RECORDS PROVIDED Block Start

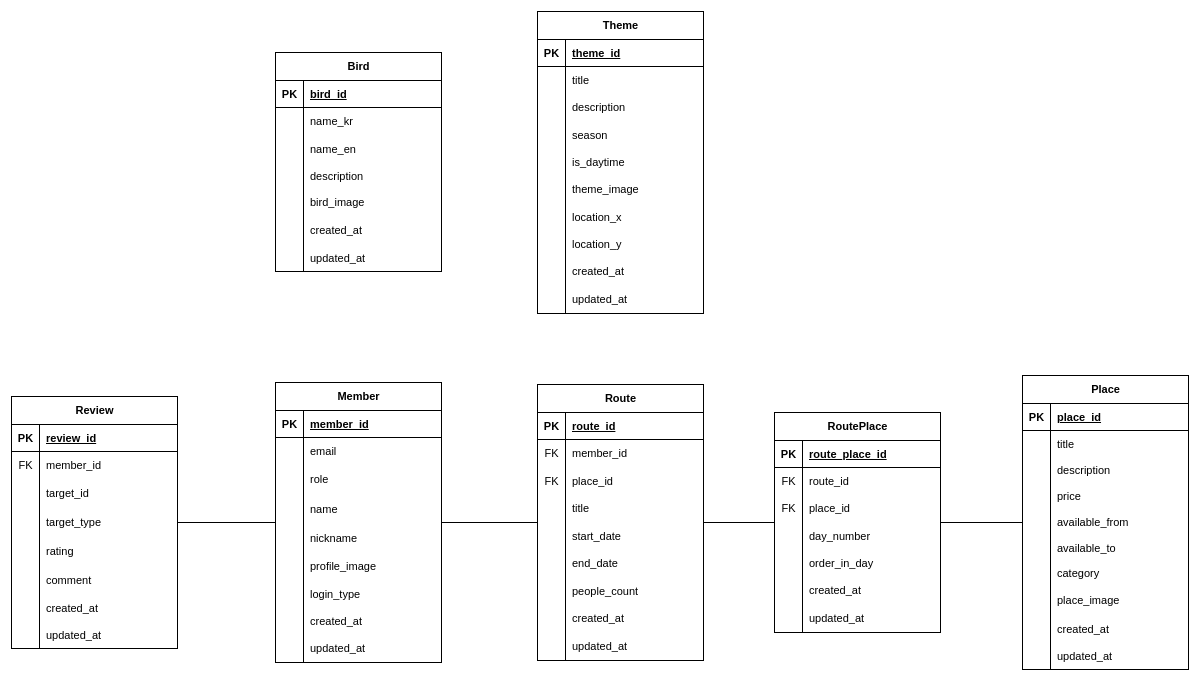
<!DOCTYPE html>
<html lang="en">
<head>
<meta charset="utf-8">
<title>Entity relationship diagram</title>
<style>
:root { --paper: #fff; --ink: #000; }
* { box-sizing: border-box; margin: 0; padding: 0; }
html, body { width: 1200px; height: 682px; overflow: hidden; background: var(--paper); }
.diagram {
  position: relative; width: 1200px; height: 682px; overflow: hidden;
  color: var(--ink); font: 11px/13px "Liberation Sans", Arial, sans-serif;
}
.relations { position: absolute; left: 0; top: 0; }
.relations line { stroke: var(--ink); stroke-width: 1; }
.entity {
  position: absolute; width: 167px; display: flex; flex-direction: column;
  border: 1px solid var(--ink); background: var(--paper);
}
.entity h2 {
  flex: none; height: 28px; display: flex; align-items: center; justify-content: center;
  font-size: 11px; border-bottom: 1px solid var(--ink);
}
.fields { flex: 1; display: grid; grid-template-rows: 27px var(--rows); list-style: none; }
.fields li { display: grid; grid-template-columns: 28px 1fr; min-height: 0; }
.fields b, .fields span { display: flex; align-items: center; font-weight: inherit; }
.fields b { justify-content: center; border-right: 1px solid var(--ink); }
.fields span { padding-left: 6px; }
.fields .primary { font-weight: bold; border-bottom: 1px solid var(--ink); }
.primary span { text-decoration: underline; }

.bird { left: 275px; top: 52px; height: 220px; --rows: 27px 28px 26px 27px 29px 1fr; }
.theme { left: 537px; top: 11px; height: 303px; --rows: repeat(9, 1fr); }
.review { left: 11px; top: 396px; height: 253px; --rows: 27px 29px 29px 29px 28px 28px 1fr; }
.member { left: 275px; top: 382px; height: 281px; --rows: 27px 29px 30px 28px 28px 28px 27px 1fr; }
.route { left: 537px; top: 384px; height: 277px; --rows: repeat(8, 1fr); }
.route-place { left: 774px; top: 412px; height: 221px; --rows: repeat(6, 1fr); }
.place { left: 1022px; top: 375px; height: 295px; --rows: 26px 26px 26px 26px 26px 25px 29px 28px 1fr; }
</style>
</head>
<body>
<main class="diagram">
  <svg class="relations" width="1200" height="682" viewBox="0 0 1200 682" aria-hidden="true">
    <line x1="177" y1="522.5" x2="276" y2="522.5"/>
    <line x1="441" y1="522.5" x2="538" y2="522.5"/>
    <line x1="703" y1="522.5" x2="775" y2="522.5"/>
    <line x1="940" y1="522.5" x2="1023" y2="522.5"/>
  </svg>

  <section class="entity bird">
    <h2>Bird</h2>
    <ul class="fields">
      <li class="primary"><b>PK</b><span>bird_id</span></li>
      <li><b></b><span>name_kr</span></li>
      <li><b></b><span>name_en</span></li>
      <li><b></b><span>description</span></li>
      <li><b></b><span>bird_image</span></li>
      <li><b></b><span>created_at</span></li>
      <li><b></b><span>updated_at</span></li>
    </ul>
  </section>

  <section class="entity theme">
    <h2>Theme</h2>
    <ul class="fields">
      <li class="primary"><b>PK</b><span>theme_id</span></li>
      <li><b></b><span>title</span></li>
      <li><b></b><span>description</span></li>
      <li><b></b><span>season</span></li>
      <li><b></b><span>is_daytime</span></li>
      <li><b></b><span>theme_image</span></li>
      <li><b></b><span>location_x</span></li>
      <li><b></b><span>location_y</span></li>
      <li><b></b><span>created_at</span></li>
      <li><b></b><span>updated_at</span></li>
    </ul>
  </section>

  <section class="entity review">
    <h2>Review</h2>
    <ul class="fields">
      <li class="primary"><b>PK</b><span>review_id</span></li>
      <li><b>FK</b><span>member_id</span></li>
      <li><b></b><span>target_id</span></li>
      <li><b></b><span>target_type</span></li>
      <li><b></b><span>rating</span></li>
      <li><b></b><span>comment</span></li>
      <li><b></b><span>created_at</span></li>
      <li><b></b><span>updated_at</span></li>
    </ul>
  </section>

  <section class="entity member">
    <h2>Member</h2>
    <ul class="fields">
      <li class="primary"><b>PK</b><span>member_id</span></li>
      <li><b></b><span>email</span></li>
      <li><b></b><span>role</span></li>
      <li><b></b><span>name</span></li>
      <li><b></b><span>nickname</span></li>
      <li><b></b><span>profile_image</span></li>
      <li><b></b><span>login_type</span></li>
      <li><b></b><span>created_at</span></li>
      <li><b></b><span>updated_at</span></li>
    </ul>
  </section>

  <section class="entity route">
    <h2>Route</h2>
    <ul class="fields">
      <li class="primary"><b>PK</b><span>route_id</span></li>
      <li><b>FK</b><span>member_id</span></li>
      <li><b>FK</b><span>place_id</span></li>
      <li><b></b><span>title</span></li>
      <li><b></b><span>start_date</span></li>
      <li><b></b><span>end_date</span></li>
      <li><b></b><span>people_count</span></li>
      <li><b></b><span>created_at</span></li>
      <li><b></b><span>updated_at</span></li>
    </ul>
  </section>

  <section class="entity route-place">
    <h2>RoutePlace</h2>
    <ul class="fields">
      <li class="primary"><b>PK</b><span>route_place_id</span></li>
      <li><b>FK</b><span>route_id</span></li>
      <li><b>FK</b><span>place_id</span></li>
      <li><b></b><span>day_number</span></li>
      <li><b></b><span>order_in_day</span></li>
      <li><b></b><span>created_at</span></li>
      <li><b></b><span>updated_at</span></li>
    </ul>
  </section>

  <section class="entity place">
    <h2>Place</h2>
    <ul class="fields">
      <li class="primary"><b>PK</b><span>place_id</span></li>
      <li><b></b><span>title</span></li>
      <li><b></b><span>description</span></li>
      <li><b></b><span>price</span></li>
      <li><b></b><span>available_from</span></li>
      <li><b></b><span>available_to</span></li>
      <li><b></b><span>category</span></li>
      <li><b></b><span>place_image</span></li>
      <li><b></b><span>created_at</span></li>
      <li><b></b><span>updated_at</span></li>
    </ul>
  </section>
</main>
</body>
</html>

RECORDS PROVIDED Block End

## EXERCISE GOAL
Word for word and without pictures, please write out only the lines from the start of the entries through the line containing "1; display: grid;", both included.

## TASK RESPONSE
<!DOCTYPE html>
<html lang="en">
<head>
<meta charset="utf-8">
<title>Entity relationship diagram</title>
<style>
:root { --paper: #fff; --ink: #000; }
* { box-sizing: border-box; margin: 0; padding: 0; }
html, body { width: 1200px; height: 682px; overflow: hidden; background: var(--paper); }
.diagram {
  position: relative; width: 1200px; height: 682px; overflow: hidden;
  color: var(--ink); font: 11px/13px "Liberation Sans", Arial, sans-serif;
}
.relations { position: absolute; left: 0; top: 0; }
.relations line { stroke: var(--ink); stroke-width: 1; }
.entity {
  position: absolute; width: 167px; display: flex; flex-direction: column;
  border: 1px solid var(--ink); background: var(--paper);
}
.entity h2 {
  flex: none; height: 28px; display: flex; align-items: center; justify-content: center;
  font-size: 11px; border-bottom: 1px solid var(--ink);
}
.fields { flex: 1; display: grid; grid-template-rows: 27px var(--rows); list-style: none; }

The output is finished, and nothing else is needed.